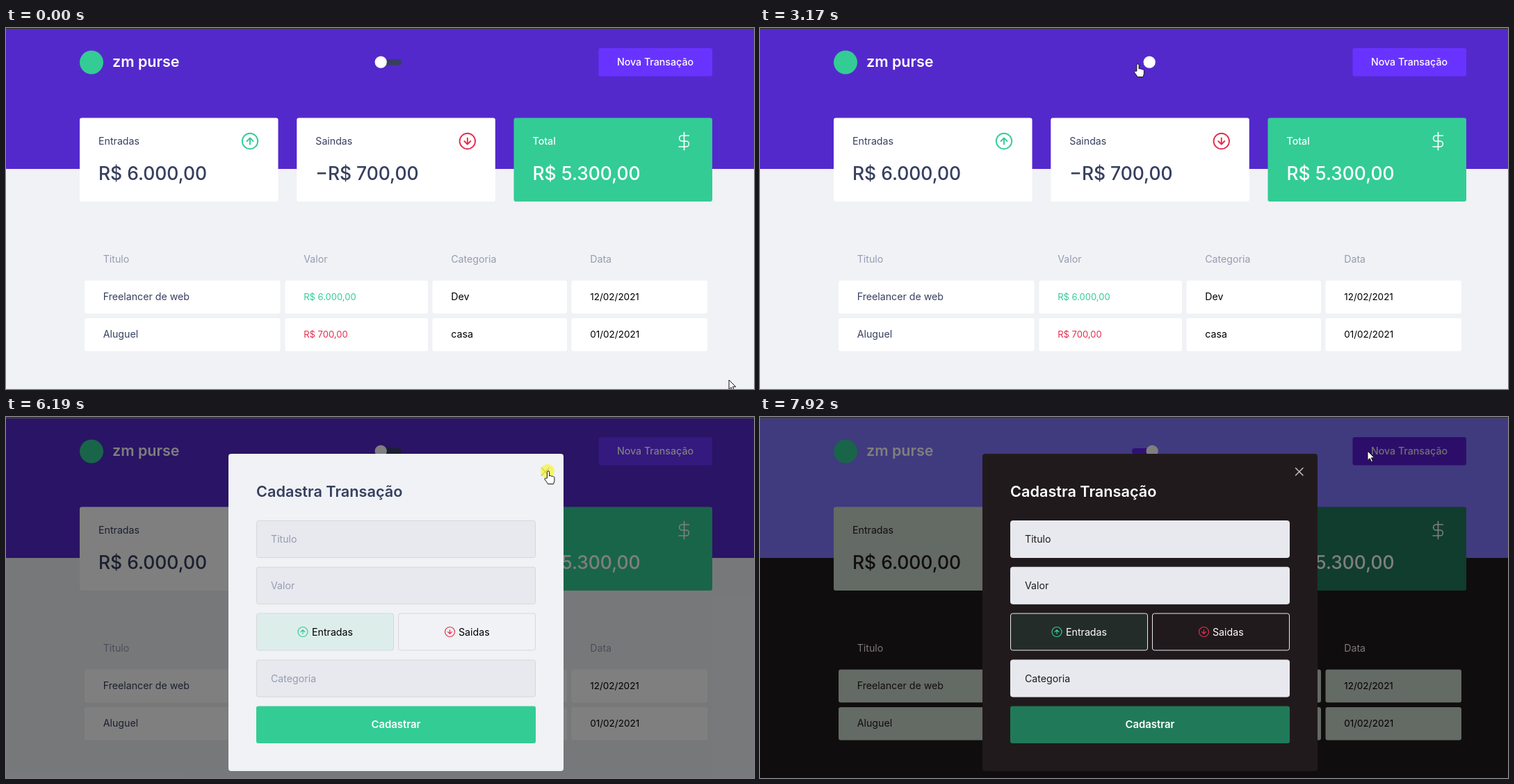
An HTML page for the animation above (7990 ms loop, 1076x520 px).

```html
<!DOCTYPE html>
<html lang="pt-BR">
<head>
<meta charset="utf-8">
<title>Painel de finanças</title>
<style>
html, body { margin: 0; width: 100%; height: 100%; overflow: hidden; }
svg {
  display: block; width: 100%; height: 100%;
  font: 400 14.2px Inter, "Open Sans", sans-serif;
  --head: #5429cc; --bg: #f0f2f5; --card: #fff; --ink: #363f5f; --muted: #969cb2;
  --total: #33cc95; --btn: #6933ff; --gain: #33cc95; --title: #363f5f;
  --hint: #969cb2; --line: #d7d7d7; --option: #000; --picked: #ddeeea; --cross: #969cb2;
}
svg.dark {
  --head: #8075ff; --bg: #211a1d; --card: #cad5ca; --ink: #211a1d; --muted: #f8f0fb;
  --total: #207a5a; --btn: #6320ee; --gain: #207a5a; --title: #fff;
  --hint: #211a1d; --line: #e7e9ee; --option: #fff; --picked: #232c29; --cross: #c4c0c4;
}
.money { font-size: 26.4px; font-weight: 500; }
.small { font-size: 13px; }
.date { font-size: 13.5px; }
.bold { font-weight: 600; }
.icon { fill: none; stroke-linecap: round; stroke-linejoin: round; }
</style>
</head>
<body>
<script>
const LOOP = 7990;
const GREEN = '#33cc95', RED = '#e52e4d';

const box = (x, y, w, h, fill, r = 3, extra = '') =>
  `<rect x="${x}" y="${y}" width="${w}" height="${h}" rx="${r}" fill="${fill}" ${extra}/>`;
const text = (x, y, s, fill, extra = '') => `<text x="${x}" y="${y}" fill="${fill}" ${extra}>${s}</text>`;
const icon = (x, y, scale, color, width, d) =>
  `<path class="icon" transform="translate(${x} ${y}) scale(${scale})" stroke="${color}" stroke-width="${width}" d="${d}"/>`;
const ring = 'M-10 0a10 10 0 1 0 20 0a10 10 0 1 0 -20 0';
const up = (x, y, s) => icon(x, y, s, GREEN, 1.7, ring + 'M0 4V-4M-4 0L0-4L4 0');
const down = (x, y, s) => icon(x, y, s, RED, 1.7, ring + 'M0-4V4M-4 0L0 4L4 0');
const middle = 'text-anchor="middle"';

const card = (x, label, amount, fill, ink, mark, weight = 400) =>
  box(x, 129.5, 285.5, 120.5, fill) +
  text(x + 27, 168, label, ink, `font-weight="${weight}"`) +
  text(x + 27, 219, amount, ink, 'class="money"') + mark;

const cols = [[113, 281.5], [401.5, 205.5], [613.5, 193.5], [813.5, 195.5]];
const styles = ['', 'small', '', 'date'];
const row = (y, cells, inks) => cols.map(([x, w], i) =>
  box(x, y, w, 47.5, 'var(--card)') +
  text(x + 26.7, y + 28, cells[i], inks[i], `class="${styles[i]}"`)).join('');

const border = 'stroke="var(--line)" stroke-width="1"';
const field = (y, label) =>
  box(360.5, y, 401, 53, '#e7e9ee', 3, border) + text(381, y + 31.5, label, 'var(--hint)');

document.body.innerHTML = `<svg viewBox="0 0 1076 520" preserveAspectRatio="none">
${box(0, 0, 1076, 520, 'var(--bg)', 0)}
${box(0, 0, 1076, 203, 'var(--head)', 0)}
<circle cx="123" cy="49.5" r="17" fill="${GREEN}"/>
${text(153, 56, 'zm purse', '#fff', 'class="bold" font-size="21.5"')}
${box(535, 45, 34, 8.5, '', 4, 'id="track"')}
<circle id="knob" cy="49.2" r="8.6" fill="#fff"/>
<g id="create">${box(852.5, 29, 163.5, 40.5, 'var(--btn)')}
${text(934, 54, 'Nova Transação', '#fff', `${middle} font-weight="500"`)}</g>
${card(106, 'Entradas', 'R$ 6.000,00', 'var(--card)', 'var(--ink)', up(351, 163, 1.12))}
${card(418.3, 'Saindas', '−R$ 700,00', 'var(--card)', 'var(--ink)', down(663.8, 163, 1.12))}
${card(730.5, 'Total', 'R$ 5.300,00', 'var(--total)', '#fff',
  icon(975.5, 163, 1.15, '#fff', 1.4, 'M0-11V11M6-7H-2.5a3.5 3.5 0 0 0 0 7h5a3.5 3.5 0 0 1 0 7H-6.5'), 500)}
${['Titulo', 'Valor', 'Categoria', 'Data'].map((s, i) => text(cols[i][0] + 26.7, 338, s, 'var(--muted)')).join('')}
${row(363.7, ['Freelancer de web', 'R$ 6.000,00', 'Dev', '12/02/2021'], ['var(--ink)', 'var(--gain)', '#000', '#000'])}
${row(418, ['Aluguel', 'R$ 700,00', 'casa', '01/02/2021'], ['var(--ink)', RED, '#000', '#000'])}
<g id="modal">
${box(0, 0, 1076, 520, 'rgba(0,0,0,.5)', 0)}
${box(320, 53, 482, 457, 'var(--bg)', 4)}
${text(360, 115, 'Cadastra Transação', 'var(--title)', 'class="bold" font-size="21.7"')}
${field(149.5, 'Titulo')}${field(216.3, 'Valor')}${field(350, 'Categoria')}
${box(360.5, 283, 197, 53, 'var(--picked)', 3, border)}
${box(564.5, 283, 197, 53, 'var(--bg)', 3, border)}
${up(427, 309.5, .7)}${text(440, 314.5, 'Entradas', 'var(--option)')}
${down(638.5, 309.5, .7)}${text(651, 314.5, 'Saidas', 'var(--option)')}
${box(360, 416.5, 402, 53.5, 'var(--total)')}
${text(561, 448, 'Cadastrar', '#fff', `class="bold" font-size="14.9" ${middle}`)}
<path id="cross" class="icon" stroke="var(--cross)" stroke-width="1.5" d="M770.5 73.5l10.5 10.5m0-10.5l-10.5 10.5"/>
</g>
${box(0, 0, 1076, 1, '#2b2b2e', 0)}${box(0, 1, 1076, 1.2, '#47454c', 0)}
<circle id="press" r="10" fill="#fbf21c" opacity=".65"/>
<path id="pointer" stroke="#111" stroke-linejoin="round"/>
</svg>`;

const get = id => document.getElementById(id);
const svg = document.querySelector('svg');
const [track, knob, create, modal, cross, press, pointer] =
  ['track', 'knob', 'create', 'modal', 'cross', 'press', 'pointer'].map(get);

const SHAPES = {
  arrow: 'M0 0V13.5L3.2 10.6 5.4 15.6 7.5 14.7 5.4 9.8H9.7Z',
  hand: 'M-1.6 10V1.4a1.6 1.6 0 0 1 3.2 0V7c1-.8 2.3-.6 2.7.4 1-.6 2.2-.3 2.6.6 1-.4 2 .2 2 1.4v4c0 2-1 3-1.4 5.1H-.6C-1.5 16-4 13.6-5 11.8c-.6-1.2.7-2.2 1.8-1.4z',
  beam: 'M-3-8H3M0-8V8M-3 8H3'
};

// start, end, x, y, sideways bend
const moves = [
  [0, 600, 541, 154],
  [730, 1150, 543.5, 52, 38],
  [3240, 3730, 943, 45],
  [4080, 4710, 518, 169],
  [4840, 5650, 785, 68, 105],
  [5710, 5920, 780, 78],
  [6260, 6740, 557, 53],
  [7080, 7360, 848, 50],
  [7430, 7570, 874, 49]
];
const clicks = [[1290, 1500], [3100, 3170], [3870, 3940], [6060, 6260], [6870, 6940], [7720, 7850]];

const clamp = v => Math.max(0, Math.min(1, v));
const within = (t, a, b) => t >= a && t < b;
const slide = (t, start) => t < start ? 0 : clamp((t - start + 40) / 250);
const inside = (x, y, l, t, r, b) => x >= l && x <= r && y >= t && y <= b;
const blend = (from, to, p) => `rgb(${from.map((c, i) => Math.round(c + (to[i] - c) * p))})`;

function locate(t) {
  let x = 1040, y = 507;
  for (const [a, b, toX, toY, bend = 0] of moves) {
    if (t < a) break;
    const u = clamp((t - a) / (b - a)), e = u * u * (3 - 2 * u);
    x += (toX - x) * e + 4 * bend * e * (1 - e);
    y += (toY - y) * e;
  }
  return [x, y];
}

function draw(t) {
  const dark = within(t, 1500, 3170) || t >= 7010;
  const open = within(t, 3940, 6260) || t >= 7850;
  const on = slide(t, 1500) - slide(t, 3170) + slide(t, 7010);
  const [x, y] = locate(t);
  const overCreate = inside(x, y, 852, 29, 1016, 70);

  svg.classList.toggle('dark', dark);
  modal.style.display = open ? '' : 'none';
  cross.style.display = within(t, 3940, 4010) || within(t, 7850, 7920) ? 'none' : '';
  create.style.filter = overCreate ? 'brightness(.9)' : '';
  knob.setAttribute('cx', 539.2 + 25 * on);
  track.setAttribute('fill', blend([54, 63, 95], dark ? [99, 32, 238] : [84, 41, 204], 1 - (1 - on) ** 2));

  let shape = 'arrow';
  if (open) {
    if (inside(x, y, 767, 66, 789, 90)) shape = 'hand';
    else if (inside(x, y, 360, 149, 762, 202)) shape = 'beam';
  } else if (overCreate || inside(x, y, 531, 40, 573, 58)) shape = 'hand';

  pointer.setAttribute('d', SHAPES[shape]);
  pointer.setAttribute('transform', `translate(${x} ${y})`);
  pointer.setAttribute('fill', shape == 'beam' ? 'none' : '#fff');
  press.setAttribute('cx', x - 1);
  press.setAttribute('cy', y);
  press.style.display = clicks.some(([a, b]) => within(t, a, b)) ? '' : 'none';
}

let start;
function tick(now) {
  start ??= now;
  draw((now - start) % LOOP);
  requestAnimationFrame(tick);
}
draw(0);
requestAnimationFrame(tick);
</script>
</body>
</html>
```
--------------------
=== Exercise ===
In the records, which lines use the word "head"? Report them.

=== Output for this exercise ===
<head>
  --head: #5429cc; --bg: #f0f2f5; --card: #fff; --ink: #363f5f; --muted: #969cb2;
  --head: #8075ff; --bg: #211a1d; --card: #cad5ca; --ink: #211a1d; --muted: #f8f0fb;
</head>
${box(0, 0, 1076, 203, 'var(--head)', 0)}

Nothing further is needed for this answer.